Red, green and blue (RGB) are the additive fundamental perceptual components of the visible spectrum and can be easily separated by using appropriate detectors and/or bandpass filters  and . Light filtering, employing distinct wavelength optimized structures, in an array, is rather complex and is an expensive solution. Optical filters may be eliminated by using a-SiC:H multi-layer stacked devices, in which the detector structure, itself, behaves as a filter. In the stacked structure, information about the spectrum corresponds to information about where the radiation is absorbed. By sampling the absorption region with different bias voltages, and extracting separately the integrated information about the radiation absorbed in each region is possible to identify the RGB components of the visible spectrum , ,  and . In those devices, blue light is usually detected in the front of the structure, green light at the centre and red light at the bottom. Large area single and stacked p-i-n image sensors based on amorphous hydrogenated silicon alloys were proposed as optically addressed laser scanned photodiode (LSP)  and . The LSP sensor is different from the electrically scanned image systems since it is based on one single sensing element, and uses a modulated low-power beam of laser light to scan the active area directly. Advantages to this approach are large area imaging, high resolution and uniformity of measurement along the sensor. The complexity of the interconnection is reduced, while the colour information is extracted by applying a sequence of test voltages. In this paper, we propose to optimize the sensor design in order to apply the optical addressed Laser Scanned Photodiode technique to full colour discrimination. The effect of the applied voltage on the colour selectivity and image intensity is discussed and supported by a self-biasing model.
نتیجه گیری انگلیسی

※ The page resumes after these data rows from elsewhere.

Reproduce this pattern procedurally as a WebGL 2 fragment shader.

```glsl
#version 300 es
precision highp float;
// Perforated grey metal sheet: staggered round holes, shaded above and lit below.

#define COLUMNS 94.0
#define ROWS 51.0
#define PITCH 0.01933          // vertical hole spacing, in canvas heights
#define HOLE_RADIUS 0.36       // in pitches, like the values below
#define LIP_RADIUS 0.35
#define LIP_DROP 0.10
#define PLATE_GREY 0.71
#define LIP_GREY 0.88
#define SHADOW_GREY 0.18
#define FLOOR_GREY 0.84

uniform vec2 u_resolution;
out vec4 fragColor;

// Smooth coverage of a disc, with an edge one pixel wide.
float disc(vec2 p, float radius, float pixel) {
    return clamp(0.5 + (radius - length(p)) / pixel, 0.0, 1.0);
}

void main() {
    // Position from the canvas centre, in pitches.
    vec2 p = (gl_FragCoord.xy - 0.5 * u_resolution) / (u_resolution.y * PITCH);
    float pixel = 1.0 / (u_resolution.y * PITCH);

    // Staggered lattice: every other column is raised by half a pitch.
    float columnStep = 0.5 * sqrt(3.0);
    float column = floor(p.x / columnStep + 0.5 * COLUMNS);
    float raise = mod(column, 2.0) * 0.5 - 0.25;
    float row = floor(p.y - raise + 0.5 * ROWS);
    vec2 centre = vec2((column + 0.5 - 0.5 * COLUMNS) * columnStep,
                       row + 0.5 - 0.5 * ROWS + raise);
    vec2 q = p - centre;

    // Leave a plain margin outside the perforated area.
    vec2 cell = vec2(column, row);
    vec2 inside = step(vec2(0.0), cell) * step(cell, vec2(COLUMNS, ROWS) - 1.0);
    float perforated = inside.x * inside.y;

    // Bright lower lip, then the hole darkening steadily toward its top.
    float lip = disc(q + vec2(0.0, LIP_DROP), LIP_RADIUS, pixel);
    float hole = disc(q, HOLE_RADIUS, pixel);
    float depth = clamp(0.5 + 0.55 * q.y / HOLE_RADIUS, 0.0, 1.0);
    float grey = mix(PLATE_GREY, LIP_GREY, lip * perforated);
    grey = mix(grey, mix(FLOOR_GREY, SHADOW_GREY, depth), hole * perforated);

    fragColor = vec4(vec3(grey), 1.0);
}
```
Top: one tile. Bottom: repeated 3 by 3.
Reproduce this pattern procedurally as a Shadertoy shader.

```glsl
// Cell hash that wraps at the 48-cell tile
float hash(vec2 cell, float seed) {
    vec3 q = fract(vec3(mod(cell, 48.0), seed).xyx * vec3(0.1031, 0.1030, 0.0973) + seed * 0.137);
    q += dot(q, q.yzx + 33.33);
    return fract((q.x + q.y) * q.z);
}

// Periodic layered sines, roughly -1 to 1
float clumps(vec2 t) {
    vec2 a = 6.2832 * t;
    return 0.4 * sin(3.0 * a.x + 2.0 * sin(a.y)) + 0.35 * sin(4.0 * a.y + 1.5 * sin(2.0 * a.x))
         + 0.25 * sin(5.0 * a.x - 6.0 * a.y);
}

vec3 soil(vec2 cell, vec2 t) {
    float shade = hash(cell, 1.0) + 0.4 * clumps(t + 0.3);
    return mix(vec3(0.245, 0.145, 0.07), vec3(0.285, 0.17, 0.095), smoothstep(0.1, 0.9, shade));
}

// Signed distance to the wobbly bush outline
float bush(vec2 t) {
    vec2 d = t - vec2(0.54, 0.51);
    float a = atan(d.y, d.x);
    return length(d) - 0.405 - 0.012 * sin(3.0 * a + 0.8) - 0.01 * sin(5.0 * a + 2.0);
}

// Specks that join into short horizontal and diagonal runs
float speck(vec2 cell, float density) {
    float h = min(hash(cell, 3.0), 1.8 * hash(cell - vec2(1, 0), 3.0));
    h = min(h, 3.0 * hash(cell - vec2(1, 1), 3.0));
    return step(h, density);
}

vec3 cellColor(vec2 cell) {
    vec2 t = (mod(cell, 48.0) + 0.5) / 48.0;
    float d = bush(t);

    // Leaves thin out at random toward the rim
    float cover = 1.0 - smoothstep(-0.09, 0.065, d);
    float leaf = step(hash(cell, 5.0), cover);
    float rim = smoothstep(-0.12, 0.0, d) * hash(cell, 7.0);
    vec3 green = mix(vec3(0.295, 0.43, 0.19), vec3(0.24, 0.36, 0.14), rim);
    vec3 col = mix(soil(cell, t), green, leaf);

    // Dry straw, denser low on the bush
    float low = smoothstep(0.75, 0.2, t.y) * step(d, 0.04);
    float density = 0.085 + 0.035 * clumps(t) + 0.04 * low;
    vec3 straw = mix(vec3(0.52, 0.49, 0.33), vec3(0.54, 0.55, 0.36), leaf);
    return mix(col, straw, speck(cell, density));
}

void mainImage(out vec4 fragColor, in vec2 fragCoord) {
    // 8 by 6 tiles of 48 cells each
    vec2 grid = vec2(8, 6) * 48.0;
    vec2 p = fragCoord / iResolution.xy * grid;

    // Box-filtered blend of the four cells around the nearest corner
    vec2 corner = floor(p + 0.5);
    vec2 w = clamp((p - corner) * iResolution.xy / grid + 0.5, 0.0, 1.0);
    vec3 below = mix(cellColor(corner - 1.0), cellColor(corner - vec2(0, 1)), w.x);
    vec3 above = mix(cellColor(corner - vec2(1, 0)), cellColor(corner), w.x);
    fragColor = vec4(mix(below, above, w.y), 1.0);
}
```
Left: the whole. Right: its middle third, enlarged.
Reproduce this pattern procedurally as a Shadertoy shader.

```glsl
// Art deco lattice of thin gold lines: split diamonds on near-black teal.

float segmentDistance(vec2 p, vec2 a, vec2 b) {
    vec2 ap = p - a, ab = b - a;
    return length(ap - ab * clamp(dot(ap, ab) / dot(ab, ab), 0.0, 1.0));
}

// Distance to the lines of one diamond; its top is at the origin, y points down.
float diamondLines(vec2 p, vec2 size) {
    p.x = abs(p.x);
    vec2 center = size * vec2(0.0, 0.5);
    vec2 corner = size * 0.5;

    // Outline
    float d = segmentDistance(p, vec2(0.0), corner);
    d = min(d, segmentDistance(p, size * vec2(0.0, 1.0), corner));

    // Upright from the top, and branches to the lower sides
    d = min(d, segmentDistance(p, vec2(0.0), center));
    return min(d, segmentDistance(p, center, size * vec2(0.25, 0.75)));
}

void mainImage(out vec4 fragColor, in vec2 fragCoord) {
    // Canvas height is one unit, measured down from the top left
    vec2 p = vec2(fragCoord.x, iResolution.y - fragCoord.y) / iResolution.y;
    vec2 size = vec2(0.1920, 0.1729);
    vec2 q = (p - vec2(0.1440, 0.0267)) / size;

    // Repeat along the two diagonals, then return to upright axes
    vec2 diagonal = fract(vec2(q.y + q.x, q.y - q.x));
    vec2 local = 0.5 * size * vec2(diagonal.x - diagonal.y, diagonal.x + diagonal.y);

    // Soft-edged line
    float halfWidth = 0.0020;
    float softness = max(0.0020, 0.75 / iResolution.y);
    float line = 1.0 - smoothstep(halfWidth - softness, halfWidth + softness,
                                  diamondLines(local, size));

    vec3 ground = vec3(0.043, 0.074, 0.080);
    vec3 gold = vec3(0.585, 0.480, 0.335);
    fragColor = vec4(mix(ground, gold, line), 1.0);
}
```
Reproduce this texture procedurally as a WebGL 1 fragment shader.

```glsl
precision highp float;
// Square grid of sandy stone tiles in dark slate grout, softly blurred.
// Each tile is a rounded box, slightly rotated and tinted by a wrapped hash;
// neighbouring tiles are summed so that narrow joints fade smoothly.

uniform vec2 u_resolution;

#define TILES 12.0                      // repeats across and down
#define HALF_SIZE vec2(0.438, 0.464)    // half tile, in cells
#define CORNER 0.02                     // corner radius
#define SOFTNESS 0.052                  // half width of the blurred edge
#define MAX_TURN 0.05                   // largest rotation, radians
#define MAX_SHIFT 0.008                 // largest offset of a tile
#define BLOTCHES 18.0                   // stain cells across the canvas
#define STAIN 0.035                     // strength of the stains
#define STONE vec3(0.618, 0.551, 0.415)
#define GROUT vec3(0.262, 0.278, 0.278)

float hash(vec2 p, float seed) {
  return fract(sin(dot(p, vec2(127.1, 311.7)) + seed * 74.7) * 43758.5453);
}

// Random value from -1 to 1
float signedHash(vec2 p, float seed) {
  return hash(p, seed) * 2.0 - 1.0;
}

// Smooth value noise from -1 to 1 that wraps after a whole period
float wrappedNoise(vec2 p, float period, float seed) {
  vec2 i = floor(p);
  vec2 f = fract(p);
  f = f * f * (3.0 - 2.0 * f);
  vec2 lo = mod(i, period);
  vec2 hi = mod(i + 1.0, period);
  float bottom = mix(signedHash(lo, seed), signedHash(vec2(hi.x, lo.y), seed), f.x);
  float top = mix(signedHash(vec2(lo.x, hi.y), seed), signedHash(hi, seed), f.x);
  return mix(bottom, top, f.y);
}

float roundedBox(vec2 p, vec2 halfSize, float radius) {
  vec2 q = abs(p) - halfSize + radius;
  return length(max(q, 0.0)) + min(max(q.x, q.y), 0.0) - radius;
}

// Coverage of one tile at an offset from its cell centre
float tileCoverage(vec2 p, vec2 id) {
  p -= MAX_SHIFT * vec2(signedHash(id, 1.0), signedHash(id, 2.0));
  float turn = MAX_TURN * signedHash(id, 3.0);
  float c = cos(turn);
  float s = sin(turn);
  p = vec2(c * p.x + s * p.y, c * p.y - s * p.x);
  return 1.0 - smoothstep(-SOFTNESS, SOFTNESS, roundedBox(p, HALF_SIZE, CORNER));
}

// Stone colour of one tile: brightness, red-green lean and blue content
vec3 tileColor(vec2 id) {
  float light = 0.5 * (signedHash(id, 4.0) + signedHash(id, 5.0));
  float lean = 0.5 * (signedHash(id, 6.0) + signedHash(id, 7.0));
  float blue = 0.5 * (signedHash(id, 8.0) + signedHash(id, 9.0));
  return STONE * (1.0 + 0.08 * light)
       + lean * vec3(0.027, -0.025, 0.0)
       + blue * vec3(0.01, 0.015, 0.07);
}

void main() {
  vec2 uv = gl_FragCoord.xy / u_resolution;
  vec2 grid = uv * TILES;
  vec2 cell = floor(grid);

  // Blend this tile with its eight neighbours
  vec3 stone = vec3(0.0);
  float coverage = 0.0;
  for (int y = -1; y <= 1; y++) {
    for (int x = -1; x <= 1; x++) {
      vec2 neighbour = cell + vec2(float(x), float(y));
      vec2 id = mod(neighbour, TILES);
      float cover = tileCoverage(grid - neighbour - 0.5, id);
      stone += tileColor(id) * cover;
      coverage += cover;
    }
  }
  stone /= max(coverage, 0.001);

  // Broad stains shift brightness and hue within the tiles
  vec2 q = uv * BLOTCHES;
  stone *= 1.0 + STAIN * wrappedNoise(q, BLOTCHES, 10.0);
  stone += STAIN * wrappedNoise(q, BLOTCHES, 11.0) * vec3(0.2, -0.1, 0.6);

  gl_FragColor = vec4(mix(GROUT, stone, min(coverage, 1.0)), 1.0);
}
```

Light filtering using the Laser Scanned Photodiode technique in a-SiC:H multi-layer devices was presented and explained through a trade-off between the different light penetration depth of the impinging photons and self adjustments of the electrical field. Results show that the colour discrimination and the light-to-dark sensitivity are dependent on the thickness of the back absorber and on the readout voltage. For each red, green and blue wavelength colour rejection was achieved at a readout voltage that cancels the self-bias effect in the back absorber. This voltage shifts from reverse to forward as the light penetration depth in the back diode decreases.